So, yes, here I am in Leeds. For those of you unfamiliar with the geography of England, Leeds is in ‘The North’-only 24 miles away from York. (I loved all the road signs on the highway…’The North’…making it an independent destination as opposed to just a direction.) I have read many things about the historical class differences between the north and south of England and found the story familiar. After all, we have our own version in the States.

I love The North, especially Yorkshire. I freely admit to already having a romantic ideal of it in my head before I ever arrived due to my love of all things Bronte…but I can honestly say I have yet to be disappointed. Not only is the scenery breathtaking,(The Moors!)and the history fascinating…on the whole the people just may be the friendliest and finest I have come across. Oh, don’t get me wrong, they have of course the certain necessary percentage of cockwombles that every human settlement requires in order to function. But the rest of the population is just so damn friendly, open and kind that the arseholes end up just fading into the background. (Of course I haven’t yet been able to explore Leeds itself…so I may get out there and realize that the rest of Yorkshire is so idyllic because they ship all their knobs to Leeds.)

I’m looking forward to exploring the city, because even though it is only 24 miles away from York, the flavor and history is profoundly different. York is picturesque and quaint. Leeds is modern and industrial. It just needs to stop raining already so I can get out there!

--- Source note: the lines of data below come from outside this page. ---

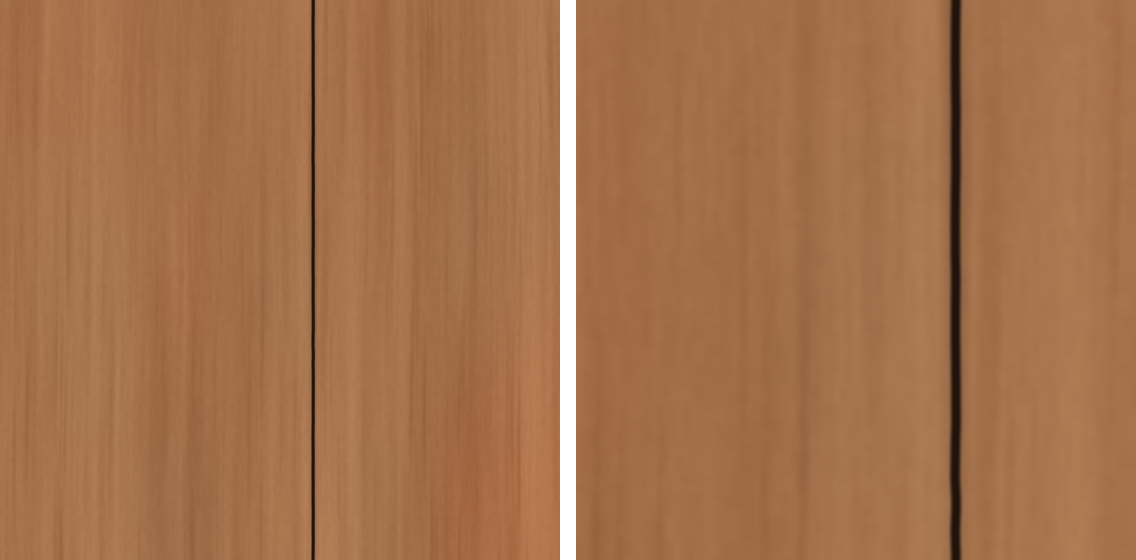
Left, the full canvas; right, a detail of the centre.
Write a WebGL 1 fragment shader that draws this texture.

```glsl
precision highp float;
// Two warm brown wood boards with vertical grain, parted by one narrow dark groove.
// Layered sines give the broad bands, stretched noise the streaks and fibres,
// and long cellular strokes the dark pores; each board has its own seed.

uniform vec2 u_resolution;

const float PI = 3.14159265;
const float GROOVE_X = 0.5593;
const float GROOVE_CORE = 0.0011;
const float GROOVE_EDGE = 0.0046;

const vec3 WOOD_DARK = vec3(0.555, 0.345, 0.215);
const vec3 WOOD_LIGHT = vec3(0.735, 0.535, 0.370);
const vec3 RED_TINT = vec3(0.030, -0.014, -0.022);
const vec3 GROOVE_COLOR = vec3(0.130, 0.075, 0.045);

float hash(vec2 p) {
    p = fract(p * vec2(0.1031, 0.1137));
    p += dot(p, p.yx + 33.33);
    return fract((p.x + p.y) * p.x * 17.0);
}

// Smooth value noise in -1..1
float noise(vec2 p) {
    vec2 cell = floor(p);
    vec2 f = fract(p);
    f = f * f * (3.0 - 2.0 * f);
    float low = mix(hash(cell), hash(cell + vec2(1.0, 0.0)), f.x);
    float high = mix(hash(cell + vec2(0.0, 1.0)), hash(cell + vec2(1.0)), f.x);
    return 2.0 * mix(low, high, f.y) - 1.0;
}

// Noise drawn out along the grain
float streaks(vec2 p, vec2 scale, float seed) {
    return noise(p * scale + vec2(seed, seed * 1.7));
}

// Broad light and dark bands across the boards
float bands(float x) {
    float wide = cos(2.0 * PI * (x - 0.14) / 0.43);
    float middle = sin(2.0 * PI * (x * 5.3 + 0.34));
    float narrow = sin(2.0 * PI * (x * 12.7 + 0.15));
    return 0.110 * wide + 0.040 * middle + 0.025 * narrow;
}

// Thin vertical strokes, one in each tall cell, fading at both ends
float pores(vec2 p, vec2 scale, float seed) {
    p *= scale;
    float ink = 0.0;
    for (int i = -1; i <= 1; i++) {
        float column = floor(p.x) + float(i);
        float y = p.y + 9.0 * hash(vec2(column, seed));
        vec2 cell = vec2(column, floor(y) + seed);
        float center = column + 0.2 + 0.6 * hash(cell + 5.3);
        float stroke = 1.0 - smoothstep(0.05, 0.42, abs(p.x - center));
        float strength = hash(cell + 21.7);
        ink += stroke * strength * strength * strength * sin(PI * fract(y));
    }
    return ink;
}

vec3 wood(vec2 p, float seed) {
    // The grain drifts slightly sideways along its length
    vec2 q = p;
    q.x += 0.004 * sin(2.3 * p.y + 5.0 * p.x + seed) + 0.0012 * sin(9.0 * p.y + seed);

    float tone = 0.53 + bands(q.x);
    tone += 0.070 * streaks(q, vec2(9.0, 2.2), seed);
    tone += 0.085 * streaks(q, vec2(38.0, 1.6), seed + 11.0);
    tone += 0.075 * streaks(q, vec2(95.0, 3.5), seed + 23.0);
    tone += 0.050 * streaks(q, vec2(210.0, 9.0), seed + 37.0);

    // Short fibres and flecks
    tone += 0.040 * streaks(q, vec2(240.0, 75.0), seed + 41.0);
    tone += 0.025 * streaks(p, vec2(170.0, 210.0), seed + 53.0);

    // Pores gather in some strips and leave others clear
    float gather = 0.5 + 0.5 * streaks(q, vec2(13.0, 1.8), seed + 61.0);
    tone -= 0.28 * gather * pores(q, vec2(85.0, 3.0), seed + 71.0);
    tone -= 0.15 * pores(q, vec2(42.0, 1.6), seed + 83.0);

    vec3 color = mix(WOOD_DARK, WOOD_LIGHT, clamp(tone, 0.0, 1.0));

    // Redder patches, strongest toward the lower right
    float red = 0.35 * streaks(p, vec2(6.0, 2.5), seed + 97.0);
    red += smoothstep(0.72, 1.0, p.x) * (1.0 - smoothstep(0.1, 0.75, p.y));
    return color + RED_TINT * red;
}

float grooveMask(vec2 p, float pixel) {
    float distance = abs(p.x - GROOVE_X + 0.0003 * noise(vec2(2.0, p.y * 60.0)));
    return 1.0 - smoothstep(GROOVE_CORE, max(GROOVE_EDGE, GROOVE_CORE + pixel), distance);
}

void main() {
    vec2 uv = gl_FragCoord.xy / u_resolution;
    float seed = 7.0 + 130.0 * step(GROOVE_X, uv.x);
    vec3 color = wood(uv, seed);

    // Groove with a faint shade on the wood beside it
    float shade = 1.0 - smoothstep(0.0, 0.012, abs(uv.x - GROOVE_X));
    color *= 1.0 - 0.12 * shade;
    color = mix(color, GROOVE_COLOR, grooveMask(uv, 1.0 / u_resolution.x));

    gl_FragColor = vec4(color, 1.0);
}
```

Last Thursday I Skyped with a Dutch couple living in Germany who had liked my profile on mindmyhouse.com…(the website I use to find my pet sits)and had emailed me to see if I was available for the month of October. After our conversation I am happy to say that on September 30th I will be heading to Deutschland for a month! I’m glad to be getting out of the UK…not because I don’t love it here, but because I don’t want to push the limits of my ‘tourist’ designation. As a US citizen you are allowed 6 months in the UK without a visa of some sort, and at the end of September I will have been here 3.5 months. (I just typed that and almost plotzed. I still sometimes can’t believe that this is truly happening) I am planning on spending Christmas in London with my daughter Hannah, so I have to scoot my butt over to the continent for a bit so the Eye of Sauron (immigration) doesn’t lock onto me. Oh, and there is also the fact that I GET TO GO TO GERMANY! My future hosts Sylvia and Ernst have very kindly been helping me plan the best way to get from London to Grossenkneten. My charge while I am there will be Motek, a large handsome white shepherd. (And, I have recently found out that they have hedgehogs in their garden. This delights me in a very childish way.)

So, there is my future sorted until November 3rd. Leeds, then back to York, then off to Germany! And after that, we shall see where the universe leads me!